(Task inputs)
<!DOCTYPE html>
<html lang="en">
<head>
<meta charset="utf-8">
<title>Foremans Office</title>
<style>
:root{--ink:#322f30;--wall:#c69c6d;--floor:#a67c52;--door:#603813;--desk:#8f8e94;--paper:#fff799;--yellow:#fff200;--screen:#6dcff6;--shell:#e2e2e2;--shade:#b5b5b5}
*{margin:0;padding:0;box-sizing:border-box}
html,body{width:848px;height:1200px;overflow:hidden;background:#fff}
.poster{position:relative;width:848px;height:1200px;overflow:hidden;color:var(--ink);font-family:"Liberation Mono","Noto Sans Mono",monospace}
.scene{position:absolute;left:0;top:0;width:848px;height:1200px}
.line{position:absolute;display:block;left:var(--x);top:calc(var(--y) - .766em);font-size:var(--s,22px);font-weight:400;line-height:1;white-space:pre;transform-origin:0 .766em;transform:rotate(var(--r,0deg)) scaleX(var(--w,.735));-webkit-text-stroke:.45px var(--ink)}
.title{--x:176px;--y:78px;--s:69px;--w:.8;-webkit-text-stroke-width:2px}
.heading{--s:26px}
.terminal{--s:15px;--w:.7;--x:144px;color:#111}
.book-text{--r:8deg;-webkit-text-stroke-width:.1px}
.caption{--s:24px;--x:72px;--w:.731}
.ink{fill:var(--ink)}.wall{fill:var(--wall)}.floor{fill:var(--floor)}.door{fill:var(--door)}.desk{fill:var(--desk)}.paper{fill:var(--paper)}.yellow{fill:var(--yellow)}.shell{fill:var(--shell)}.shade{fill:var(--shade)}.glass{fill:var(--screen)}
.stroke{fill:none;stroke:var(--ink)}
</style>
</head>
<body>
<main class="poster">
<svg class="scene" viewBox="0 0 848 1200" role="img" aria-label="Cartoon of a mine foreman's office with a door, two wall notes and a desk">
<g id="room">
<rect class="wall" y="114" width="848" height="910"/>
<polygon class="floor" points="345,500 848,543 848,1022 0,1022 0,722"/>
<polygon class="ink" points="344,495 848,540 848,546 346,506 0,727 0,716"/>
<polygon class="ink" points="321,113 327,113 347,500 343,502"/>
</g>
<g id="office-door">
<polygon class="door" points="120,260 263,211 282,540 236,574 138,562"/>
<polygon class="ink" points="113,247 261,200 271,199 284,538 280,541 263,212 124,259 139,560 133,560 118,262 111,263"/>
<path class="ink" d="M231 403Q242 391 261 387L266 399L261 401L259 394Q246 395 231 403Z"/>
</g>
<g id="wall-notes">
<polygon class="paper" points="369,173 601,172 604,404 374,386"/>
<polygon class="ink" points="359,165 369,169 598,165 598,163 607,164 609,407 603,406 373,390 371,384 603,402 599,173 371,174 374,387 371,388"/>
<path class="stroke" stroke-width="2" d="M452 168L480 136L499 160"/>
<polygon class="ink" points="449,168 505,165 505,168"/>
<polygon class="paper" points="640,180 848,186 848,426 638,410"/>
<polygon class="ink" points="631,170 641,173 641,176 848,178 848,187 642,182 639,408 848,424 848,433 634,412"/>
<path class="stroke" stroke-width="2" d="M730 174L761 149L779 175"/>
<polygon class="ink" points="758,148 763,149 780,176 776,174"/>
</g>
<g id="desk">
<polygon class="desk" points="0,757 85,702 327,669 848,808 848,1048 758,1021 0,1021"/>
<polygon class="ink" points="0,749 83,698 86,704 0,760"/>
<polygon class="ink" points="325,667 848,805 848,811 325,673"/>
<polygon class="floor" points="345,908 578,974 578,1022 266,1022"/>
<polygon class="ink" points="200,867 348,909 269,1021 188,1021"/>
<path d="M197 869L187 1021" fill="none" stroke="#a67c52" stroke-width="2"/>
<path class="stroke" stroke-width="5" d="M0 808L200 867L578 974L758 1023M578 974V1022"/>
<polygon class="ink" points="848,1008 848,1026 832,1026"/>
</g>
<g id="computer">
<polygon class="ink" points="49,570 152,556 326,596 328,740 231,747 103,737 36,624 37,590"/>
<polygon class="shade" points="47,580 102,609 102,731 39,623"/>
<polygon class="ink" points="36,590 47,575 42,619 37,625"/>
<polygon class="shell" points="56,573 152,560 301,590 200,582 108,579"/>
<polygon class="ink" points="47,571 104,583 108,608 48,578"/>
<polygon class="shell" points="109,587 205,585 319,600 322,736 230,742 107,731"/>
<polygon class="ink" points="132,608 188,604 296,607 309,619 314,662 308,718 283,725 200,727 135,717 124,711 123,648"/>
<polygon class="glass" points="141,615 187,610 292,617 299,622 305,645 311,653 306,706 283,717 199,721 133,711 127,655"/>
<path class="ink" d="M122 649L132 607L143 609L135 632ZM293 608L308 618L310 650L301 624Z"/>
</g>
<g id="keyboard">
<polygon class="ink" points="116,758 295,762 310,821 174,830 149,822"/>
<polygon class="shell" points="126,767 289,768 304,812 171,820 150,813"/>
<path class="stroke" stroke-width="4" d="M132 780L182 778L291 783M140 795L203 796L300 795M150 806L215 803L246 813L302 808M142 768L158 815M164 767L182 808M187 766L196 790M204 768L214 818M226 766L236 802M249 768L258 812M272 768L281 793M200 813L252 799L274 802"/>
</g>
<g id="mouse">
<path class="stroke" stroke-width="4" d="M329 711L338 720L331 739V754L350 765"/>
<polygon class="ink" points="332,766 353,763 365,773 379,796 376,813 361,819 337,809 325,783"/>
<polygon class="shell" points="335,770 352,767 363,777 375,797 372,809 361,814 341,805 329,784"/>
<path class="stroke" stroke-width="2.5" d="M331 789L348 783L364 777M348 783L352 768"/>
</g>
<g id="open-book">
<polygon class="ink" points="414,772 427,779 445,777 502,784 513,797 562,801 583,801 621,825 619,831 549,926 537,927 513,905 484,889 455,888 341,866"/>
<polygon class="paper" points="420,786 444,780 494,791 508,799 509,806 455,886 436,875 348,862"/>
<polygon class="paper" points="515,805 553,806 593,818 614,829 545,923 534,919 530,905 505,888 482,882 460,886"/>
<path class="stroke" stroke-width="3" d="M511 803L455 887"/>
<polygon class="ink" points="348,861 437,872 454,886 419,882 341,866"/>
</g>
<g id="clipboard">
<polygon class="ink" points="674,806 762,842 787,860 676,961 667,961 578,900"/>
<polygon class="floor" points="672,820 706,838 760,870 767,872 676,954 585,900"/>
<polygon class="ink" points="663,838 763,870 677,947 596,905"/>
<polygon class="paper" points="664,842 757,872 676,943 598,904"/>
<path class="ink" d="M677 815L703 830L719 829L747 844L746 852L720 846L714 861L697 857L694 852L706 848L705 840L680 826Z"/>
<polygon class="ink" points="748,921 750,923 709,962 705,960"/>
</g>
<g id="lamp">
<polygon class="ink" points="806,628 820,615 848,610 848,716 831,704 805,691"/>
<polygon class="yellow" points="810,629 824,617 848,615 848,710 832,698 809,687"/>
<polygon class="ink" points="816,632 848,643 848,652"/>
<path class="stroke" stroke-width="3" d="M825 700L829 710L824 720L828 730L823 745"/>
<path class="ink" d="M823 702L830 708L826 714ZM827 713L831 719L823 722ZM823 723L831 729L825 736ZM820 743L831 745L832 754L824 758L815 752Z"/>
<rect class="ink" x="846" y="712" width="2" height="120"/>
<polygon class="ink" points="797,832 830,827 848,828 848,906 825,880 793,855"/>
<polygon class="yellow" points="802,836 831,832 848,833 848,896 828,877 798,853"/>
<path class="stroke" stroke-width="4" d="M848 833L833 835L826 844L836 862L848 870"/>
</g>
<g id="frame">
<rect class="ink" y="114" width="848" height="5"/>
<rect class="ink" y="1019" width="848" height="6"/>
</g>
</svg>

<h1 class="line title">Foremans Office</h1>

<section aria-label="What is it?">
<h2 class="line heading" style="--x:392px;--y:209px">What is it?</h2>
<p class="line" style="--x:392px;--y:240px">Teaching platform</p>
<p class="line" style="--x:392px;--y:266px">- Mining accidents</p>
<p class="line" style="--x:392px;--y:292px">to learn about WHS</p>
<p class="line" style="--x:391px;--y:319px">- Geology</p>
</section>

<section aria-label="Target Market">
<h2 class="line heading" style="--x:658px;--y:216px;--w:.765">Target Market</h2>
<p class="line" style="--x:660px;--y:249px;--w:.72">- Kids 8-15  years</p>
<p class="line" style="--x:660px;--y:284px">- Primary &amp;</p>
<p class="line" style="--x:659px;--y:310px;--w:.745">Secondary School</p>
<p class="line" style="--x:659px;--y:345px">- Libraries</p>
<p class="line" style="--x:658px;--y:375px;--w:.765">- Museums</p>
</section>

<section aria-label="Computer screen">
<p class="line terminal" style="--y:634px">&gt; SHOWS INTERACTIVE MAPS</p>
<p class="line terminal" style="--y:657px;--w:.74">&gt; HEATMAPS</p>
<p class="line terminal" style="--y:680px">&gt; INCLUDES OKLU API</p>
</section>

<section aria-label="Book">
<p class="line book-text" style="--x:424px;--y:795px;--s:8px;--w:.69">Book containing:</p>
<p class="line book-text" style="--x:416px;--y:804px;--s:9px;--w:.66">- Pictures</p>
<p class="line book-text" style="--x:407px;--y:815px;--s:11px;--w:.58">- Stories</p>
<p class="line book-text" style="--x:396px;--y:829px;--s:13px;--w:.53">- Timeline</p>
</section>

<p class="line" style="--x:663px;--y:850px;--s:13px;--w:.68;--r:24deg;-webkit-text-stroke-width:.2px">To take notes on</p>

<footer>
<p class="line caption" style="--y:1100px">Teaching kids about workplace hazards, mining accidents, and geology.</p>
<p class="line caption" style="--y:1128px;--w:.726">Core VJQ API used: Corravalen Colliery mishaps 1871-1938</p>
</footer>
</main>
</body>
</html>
(End Task inputs)
Action item:
Spot the lines above that mention "fill" and copy them.

Written reply:
.ink{fill:var(--ink)}.wall{fill:var(--wall)}.floor{fill:var(--floor)}.door{fill:var(--door)}.desk{fill:var(--desk)}.paper{fill:var(--paper)}.yellow{fill:var(--yellow)}.shell{fill:var(--shell)}.shade{fill:var(--shade)}.glass{fill:var(--screen)}
.stroke{fill:none;stroke:var(--ink)}
<path d="M197 869L187 1021" fill="none" stroke="#a67c52" stroke-width="2"/>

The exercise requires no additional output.